Repeat the records below word for word and omit each image.

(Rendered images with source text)
========

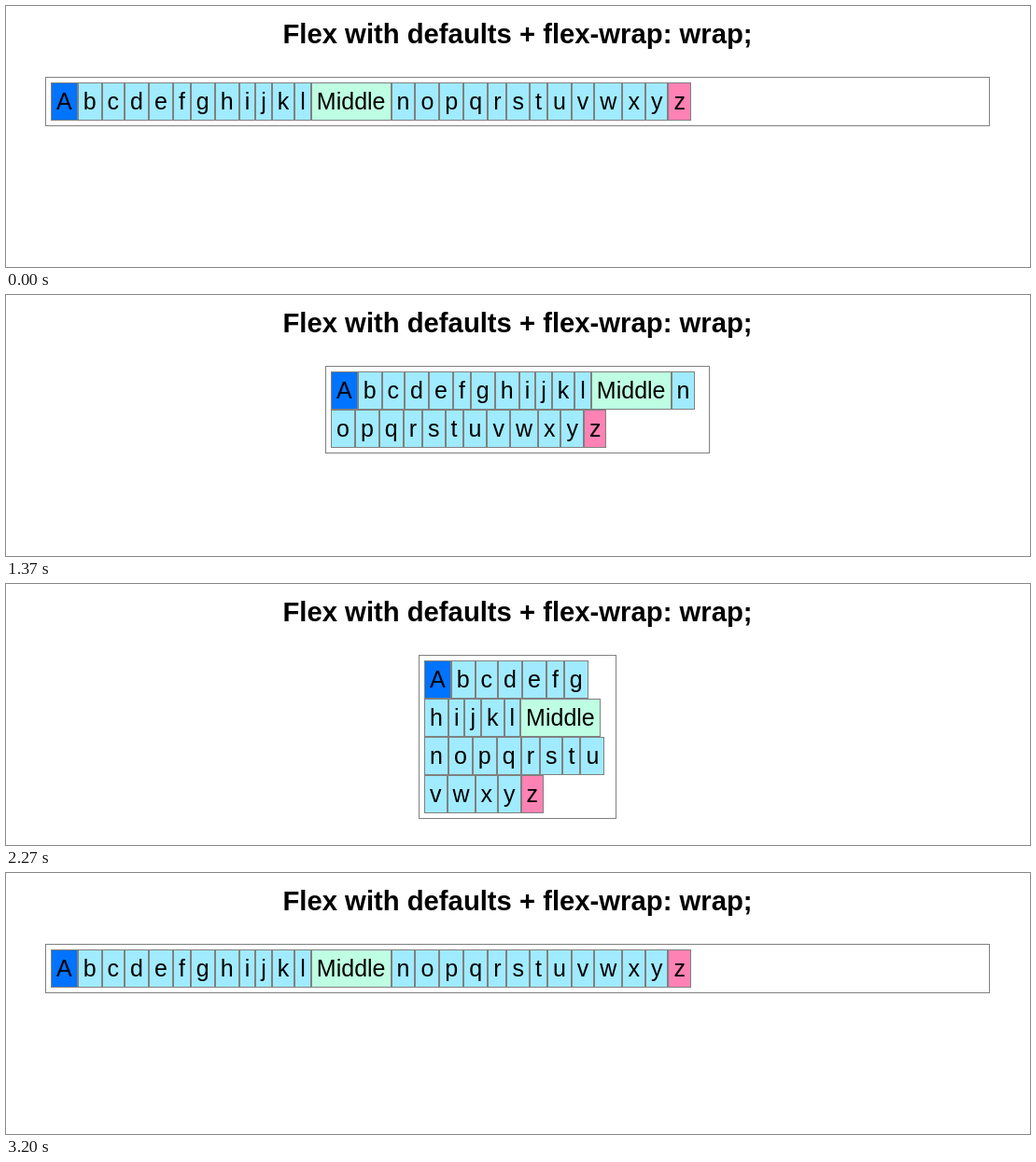
Animation of 1097 by 280 pixels, one loop 3.49 s. Source, as an HTML page:

```html
<!DOCTYPE html>
<html lang="en">
<head>
<meta charset="utf-8">
<title>Flex wrap</title>
<style>
  html, body { margin: 0; width: 100%; height: 100%; overflow: hidden; background: #fff; }
  body { position: relative; color: #000; font: 25px/29px Arial, "Liberation Sans", sans-serif; }
  h3 {
    position: absolute; left: 0; top: 13px; width: 1096px; margin: 0;
    font-size: 29.25px; line-height: 34px; text-align: center; white-space: nowrap;
  }
  #box {
    position: absolute; top: 76px; box-sizing: border-box; padding: 5px;
    border: 1px solid #808080; display: flex; flex-wrap: wrap;
  }
  #box div { padding: 5px; border: 1px solid #808080; background: #a0ebff; }
  #box .first { background: #0073ff; }
  #box .middle { background: #beffe3; }
  #box .last { background: #ff82b4; }
</style>
</head>
<body>
<h3>Flex with defaults + flex-wrap: wrap;</h3>
<div id="box"></div>
<script>
  const LOOP = 3490, STEP = 30, CENTER = 548;
  const box = document.getElementById('box');
  const special = { A: 'first', Middle: 'middle', z: 'last' };

  for (const label of 'A b c d e f g h i j k l Middle n o p q r s t u v w x y z'.split(' ')) {
    const item = document.createElement('div');
    item.textContent = label;
    item.className = special[label] || '';
    box.append(item);
  }

  // Hand-dragged width: time in ms, width in px
  const keys = [
    [350, 1012], [660, 800.7], [890, 652], [1370, 412], [1670, 296.7],
    [2060, 208], [2270, 212], [2530, 694], [2830, 842.7], [3200, 1012]
  ];
  const slopes = keys.slice(1).map(([t, w], i) => (w - keys[i][1]) / (t - keys[i][0]));
  // Monotone tangents keep the curve from overshooting its keys.
  const tangents = keys.map((_, i) => {
    const a = slopes[i - 1] || 0, b = slopes[i] || 0;
    return a * b > 0 ? 2 * a * b / (a + b) : 0;
  });

  function widthAt(time) {
    const i = keys.findLastIndex(([t]) => t <= time);
    if (i < 0 || i === keys.length - 1) return keys[0][1];
    const [t0, w0] = keys[i], [t1, w1] = keys[i + 1];
    const span = t1 - t0;
    const u = Math.floor((time - t0) / STEP) * STEP / span, v = 1 - u;
    return w0 * (1 + 2 * u) * v * v + w1 * u * u * (3 - 2 * u)
      + span * u * v * (tangents[i] * v - tangents[i + 1] * u);
  }

  function draw(time) {
    const width = widthAt(time);
    box.style.left = CENTER - width / 2 + 'px';
    box.style.width = width + 'px';
  }

  const start = performance.now();
  function tick() {
    draw((performance.now() - start) % LOOP);
    requestAnimationFrame(tick);
  }
  tick();
</script>
</body>
</html>
```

========

# Result of the task
Animation of 1097 by 280 pixels, one loop 3.49 s. Source, as an HTML page:

```html
<!DOCTYPE html>
<html lang="en">
<head>
<meta charset="utf-8">
<title>Flex wrap</title>
<style>
  html, body { margin: 0; width: 100%; height: 100%; overflow: hidden; background: #fff; }
  body { position: relative; color: #000; font: 25px/29px Arial, "Liberation Sans", sans-serif; }
  h3 {
    position: absolute; left: 0; top: 13px; width: 1096px; margin: 0;
    font-size: 29.25px; line-height: 34px; text-align: center; white-space: nowrap;
  }
  #box {
    position: absolute; top: 76px; box-sizing: border-box; padding: 5px;
    border: 1px solid #808080; display: flex; flex-wrap: wrap;
  }
  #box div { padding: 5px; border: 1px solid #808080; background: #a0ebff; }
  #box .first { background: #0073ff; }
  #box .middle { background: #beffe3; }
  #box .last { background: #ff82b4; }
</style>
</head>
<body>
<h3>Flex with defaults + flex-wrap: wrap;</h3>
<div id="box"></div>
<script>
  const LOOP = 3490, STEP = 30, CENTER = 548;
  const box = document.getElementById('box');
  const special = { A: 'first', Middle: 'middle', z: 'last' };

  for (const label of 'A b c d e f g h i j k l Middle n o p q r s t u v w x y z'.split(' ')) {
    const item = document.createElement('div');
    item.textContent = label;
    item.className = special[label] || '';
    box.append(item);
  }

  // Hand-dragged width: time in ms, width in px
  const keys = [
    [350, 1012], [660, 800.7], [890, 652], [1370, 412], [1670, 296.7],
    [2060, 208], [2270, 212], [2530, 694], [2830, 842.7], [3200, 1012]
  ];
  const slopes = keys.slice(1).map(([t, w], i) => (w - keys[i][1]) / (t - keys[i][0]));
  // Monotone tangents keep the curve from overshooting its keys.
  const tangents = keys.map((_, i) => {
    const a = slopes[i - 1] || 0, b = slopes[i] || 0;
    return a * b > 0 ? 2 * a * b / (a + b) : 0;
  });

  function widthAt(time) {
    const i = keys.findLastIndex(([t]) => t <= time);
    if (i < 0 || i === keys.length - 1) return keys[0][1];
    const [t0, w0] = keys[i], [t1, w1] = keys[i + 1];
    const span = t1 - t0;
    const u = Math.floor((time - t0) / STEP) * STEP / span, v = 1 - u;
    return w0 * (1 + 2 * u) * v * v + w1 * u * u * (3 - 2 * u)
      + span * u * v * (tangents[i] * v - tangents[i + 1] * u);
  }

  function draw(time) {
    const width = widthAt(time);
    box.style.left = CENTER - width / 2 + 'px';
    box.style.width = width + 'px';
  }

  const start = performance.now();
  function tick() {
    draw((performance.now() - start) % LOOP);
    requestAnimationFrame(tick);
  }
  tick();
</script>
</body>
</html>
```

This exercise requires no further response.